──────── DATASET EXTRACT

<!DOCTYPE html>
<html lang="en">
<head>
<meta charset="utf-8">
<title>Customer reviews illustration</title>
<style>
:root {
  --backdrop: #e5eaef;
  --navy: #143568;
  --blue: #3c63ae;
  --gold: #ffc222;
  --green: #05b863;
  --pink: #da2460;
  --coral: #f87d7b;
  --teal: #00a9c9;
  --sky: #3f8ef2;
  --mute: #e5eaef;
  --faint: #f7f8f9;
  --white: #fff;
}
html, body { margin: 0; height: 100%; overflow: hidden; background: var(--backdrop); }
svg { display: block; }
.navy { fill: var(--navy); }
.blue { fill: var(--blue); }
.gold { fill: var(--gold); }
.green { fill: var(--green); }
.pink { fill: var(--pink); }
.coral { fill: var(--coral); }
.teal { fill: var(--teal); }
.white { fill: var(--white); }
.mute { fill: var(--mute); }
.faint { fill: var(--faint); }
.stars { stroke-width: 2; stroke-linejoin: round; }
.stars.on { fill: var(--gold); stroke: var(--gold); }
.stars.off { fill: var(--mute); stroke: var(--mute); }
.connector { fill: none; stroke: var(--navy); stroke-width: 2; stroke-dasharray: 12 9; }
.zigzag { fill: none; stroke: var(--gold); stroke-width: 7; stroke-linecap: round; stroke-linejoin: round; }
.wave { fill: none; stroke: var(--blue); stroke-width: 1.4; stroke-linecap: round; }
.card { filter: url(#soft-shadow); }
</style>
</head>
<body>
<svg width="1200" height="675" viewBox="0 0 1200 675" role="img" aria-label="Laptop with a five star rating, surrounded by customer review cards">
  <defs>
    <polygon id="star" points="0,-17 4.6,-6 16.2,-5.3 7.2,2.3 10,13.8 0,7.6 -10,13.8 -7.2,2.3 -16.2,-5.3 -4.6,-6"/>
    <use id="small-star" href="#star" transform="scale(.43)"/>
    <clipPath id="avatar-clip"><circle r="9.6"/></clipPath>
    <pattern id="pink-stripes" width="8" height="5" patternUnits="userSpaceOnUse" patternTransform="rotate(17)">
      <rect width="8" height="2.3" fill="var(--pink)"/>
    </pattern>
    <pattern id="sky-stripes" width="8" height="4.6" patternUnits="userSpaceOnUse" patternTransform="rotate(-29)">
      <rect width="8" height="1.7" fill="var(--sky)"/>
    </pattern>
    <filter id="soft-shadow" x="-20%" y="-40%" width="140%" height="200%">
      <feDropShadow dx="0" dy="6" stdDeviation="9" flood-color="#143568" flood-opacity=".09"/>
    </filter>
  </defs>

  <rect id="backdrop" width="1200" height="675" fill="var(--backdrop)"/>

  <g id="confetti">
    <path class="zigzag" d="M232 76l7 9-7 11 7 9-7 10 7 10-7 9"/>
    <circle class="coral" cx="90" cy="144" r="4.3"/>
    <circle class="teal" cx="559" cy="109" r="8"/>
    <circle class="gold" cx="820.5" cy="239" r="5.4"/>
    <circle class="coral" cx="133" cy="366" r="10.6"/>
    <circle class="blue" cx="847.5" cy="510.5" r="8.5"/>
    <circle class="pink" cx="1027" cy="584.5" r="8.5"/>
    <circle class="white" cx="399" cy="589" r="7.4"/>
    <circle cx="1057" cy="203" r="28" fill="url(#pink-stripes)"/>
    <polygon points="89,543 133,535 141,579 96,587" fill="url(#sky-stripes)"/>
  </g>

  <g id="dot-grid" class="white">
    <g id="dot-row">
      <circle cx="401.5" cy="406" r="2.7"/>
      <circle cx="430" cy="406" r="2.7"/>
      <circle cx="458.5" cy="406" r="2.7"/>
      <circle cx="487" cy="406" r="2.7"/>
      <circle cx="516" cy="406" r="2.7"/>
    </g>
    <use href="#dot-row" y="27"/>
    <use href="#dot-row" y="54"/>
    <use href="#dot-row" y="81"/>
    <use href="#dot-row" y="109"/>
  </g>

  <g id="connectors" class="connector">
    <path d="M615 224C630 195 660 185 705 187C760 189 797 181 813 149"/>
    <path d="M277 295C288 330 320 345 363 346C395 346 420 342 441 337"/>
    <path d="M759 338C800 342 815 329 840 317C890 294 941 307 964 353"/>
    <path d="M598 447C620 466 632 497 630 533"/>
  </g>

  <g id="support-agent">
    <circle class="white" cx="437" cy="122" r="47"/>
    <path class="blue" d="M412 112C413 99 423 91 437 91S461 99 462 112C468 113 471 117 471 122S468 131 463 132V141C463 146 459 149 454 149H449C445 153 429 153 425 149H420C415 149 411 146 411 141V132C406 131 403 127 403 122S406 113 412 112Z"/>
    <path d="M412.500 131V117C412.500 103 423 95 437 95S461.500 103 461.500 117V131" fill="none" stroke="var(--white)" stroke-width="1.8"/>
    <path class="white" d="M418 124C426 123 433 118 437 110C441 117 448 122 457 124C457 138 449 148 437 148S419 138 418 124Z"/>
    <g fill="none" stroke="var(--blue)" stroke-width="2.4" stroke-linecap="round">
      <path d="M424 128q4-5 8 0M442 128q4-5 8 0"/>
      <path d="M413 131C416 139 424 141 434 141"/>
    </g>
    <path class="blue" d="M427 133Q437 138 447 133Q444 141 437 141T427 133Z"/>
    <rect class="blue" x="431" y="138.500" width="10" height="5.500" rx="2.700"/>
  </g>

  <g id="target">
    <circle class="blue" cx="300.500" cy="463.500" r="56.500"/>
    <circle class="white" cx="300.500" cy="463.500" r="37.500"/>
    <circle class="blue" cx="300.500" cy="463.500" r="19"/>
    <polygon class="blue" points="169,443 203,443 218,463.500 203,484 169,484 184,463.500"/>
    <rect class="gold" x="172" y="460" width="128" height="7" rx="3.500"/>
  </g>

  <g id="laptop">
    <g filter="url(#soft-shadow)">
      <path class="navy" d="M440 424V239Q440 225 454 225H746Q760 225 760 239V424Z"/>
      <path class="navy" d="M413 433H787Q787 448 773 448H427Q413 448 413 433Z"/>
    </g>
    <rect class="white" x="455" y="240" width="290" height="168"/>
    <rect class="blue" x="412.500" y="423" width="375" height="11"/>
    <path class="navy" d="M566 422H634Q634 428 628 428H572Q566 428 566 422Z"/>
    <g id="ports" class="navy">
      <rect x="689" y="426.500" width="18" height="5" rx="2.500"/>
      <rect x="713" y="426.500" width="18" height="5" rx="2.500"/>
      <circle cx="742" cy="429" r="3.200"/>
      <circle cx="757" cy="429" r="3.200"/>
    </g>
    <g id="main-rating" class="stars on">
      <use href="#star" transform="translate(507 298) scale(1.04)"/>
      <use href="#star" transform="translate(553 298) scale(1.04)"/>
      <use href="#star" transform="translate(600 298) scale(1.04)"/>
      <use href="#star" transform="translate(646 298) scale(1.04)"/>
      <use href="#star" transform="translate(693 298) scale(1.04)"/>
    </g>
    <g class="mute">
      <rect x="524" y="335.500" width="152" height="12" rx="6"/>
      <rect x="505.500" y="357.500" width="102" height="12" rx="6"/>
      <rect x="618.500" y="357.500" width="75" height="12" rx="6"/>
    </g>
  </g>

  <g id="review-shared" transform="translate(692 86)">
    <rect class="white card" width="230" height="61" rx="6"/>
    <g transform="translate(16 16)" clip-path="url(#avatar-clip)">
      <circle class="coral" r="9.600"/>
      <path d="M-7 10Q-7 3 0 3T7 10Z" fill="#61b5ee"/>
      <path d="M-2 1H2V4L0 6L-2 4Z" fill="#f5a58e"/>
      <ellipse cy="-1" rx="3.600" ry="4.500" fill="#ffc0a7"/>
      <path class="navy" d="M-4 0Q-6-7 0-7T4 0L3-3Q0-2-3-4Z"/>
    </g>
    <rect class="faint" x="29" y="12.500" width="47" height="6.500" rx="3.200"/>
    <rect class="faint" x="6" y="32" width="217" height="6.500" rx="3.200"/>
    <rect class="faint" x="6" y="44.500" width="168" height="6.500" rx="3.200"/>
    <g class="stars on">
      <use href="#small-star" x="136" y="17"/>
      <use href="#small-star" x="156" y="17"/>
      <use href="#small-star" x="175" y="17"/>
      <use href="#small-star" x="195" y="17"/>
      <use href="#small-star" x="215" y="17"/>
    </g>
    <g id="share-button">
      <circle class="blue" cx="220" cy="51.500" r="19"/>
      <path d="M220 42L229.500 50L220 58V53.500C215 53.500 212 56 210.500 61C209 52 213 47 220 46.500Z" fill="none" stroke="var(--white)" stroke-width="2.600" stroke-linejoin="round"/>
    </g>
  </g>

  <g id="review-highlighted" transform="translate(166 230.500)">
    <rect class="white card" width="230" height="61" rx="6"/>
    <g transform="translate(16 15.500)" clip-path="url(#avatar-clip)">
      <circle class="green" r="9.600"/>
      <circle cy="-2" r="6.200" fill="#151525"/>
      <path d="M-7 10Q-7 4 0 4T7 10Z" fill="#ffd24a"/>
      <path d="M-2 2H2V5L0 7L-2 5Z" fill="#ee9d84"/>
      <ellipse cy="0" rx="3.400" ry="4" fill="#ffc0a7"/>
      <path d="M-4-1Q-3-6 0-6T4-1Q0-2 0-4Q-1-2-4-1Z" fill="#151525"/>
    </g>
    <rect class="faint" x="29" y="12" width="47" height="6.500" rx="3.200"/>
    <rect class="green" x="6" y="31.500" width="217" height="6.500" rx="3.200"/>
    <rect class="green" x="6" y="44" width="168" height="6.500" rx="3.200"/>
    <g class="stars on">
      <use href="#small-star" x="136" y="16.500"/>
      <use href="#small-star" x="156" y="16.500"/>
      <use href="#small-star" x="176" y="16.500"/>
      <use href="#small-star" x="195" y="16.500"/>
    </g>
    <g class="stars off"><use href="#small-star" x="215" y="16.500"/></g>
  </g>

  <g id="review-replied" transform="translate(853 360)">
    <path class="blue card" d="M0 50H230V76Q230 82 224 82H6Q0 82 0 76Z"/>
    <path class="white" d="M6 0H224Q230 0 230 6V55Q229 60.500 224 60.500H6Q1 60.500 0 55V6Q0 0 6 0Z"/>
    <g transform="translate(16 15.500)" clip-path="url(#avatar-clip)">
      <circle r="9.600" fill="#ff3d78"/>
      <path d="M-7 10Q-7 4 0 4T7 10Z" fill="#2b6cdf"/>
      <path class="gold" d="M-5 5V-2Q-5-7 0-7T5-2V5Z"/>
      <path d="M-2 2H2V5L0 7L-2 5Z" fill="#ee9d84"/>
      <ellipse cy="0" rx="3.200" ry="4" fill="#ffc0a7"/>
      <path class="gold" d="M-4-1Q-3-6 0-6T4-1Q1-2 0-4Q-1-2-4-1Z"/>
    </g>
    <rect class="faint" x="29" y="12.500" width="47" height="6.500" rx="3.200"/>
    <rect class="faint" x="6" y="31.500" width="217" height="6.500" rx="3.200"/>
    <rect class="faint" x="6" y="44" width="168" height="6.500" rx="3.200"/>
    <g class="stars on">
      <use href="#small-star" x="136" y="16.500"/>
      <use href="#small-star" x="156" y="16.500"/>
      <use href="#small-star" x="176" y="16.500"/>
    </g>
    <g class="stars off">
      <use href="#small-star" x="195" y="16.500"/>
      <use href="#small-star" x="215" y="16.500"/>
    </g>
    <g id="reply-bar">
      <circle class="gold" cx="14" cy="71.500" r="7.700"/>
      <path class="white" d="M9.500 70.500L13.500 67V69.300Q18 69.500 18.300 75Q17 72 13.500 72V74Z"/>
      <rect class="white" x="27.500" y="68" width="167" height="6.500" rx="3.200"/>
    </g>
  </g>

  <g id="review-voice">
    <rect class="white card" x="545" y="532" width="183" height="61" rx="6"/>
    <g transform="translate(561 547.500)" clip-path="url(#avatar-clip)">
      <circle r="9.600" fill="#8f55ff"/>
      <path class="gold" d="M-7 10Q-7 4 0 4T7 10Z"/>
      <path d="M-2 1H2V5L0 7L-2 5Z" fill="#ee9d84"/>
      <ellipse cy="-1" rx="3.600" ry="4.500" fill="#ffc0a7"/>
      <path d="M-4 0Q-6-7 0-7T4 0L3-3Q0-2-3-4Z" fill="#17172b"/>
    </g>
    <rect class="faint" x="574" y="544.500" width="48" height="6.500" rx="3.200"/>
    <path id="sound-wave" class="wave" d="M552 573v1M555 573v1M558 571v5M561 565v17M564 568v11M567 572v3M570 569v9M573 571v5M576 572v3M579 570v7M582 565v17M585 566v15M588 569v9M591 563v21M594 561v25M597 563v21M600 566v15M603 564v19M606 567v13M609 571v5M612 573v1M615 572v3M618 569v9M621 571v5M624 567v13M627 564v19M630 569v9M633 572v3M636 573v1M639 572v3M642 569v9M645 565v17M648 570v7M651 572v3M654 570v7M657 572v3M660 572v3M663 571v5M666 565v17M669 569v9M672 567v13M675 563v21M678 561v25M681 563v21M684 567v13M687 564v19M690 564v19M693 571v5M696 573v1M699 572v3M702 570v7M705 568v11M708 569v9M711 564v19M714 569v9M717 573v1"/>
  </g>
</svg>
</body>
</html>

────────────────

> TASK INSTRUCTIONS
Reproduce each line from the data that has "pink" in it.

> SOLUTION BELOW
  --pink: #da2460;
.pink { fill: var(--pink); }
    <pattern id="pink-stripes" width="8" height="5" patternUnits="userSpaceOnUse" patternTransform="rotate(17)">
      <rect width="8" height="2.3" fill="var(--pink)"/>
    <circle class="pink" cx="1027" cy="584.5" r="8.5"/>
    <circle cx="1057" cy="203" r="28" fill="url(#pink-stripes)"/>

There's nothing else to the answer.